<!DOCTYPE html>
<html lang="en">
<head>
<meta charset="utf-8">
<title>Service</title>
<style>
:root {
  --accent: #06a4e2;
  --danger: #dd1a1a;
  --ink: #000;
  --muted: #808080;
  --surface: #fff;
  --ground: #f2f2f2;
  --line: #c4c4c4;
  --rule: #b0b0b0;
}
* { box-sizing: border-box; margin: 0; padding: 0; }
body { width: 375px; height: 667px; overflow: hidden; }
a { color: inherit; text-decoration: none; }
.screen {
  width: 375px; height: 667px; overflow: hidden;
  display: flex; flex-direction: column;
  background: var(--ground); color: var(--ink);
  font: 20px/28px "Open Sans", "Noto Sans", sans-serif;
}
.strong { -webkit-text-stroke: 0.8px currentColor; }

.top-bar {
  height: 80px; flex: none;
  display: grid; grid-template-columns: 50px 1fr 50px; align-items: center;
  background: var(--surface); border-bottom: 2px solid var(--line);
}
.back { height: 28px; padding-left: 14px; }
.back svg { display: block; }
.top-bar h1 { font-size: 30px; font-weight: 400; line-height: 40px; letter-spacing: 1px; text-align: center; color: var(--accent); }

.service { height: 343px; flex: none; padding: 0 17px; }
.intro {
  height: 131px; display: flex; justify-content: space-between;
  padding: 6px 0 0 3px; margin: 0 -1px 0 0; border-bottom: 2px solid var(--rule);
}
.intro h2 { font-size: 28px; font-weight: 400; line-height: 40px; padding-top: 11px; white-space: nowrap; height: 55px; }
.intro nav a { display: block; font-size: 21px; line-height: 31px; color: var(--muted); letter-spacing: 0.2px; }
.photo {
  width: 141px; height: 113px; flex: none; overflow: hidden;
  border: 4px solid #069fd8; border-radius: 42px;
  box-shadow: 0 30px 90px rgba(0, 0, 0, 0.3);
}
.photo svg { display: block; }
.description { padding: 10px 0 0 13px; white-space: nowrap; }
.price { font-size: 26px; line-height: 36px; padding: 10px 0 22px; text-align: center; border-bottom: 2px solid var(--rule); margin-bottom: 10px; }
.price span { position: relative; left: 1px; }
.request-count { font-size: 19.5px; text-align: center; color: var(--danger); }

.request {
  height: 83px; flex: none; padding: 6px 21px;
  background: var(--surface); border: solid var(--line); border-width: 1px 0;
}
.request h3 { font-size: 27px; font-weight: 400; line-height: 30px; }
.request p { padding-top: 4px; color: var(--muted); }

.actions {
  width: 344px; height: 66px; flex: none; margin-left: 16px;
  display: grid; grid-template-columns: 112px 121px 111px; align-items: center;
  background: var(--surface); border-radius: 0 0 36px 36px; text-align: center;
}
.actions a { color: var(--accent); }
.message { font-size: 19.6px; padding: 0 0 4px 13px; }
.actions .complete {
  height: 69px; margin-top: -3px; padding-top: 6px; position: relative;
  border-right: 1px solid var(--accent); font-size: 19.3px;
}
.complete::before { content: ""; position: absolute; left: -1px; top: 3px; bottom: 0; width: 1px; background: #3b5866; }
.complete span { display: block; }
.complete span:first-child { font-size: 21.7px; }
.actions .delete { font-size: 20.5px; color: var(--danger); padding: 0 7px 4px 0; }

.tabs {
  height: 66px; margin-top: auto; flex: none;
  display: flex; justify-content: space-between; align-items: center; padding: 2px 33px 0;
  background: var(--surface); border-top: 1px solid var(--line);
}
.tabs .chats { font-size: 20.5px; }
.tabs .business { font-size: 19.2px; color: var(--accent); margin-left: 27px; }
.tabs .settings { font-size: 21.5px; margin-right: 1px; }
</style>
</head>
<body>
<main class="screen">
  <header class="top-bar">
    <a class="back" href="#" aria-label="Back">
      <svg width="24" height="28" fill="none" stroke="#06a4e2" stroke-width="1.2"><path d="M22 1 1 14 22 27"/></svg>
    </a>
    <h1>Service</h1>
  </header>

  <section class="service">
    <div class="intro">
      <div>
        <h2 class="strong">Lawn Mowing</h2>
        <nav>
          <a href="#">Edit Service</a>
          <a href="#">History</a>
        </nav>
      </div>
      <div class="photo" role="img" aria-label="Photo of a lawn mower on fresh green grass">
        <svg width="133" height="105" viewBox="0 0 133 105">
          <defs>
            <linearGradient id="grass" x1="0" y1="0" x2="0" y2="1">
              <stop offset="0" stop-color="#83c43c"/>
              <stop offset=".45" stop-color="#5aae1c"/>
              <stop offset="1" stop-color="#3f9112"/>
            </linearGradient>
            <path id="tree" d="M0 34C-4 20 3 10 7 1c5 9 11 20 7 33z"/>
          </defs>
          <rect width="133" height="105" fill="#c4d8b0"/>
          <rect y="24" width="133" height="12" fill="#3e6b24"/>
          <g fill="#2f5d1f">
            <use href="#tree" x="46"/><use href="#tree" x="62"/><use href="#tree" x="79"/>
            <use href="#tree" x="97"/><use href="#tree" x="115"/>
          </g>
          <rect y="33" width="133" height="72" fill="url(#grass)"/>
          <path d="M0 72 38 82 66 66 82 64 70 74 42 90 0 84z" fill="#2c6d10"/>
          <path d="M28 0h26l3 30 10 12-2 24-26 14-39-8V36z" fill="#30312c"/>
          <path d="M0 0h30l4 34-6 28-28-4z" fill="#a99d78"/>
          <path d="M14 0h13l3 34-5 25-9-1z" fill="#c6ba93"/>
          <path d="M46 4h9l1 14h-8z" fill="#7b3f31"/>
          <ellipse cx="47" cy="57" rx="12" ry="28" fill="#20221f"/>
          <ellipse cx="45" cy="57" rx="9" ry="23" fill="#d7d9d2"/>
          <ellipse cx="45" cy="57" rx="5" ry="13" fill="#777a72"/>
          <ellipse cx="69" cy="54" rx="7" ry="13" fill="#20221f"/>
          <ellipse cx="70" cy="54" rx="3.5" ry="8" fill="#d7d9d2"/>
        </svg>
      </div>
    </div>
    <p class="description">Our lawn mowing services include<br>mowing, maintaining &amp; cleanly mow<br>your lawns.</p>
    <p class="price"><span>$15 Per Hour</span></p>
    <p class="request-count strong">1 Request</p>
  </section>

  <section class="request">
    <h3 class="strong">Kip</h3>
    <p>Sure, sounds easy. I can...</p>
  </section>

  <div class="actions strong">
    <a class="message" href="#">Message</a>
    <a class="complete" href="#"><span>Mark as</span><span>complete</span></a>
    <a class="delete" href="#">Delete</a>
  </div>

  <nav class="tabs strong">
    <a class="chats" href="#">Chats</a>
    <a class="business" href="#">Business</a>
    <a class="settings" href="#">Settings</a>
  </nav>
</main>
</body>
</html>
# # # #
Reproduce the lines of the entries above from the one with "background: var(--surface); border-bottom: 2px" to the one with "height: 131px; display: flex;", both included, exactly and without any other line.

  background: var(--surface); border-bottom: 2px solid var(--line);
}
.back { height: 28px; padding-left: 14px; }
.back svg { display: block; }
.top-bar h1 { font-size: 30px; font-weight: 400; line-height: 40px; letter-spacing: 1px; text-align: center; color: var(--accent); }

.service { height: 343px; flex: none; padding: 0 17px; }
.intro {
  height: 131px; display: flex; justify-content: space-between;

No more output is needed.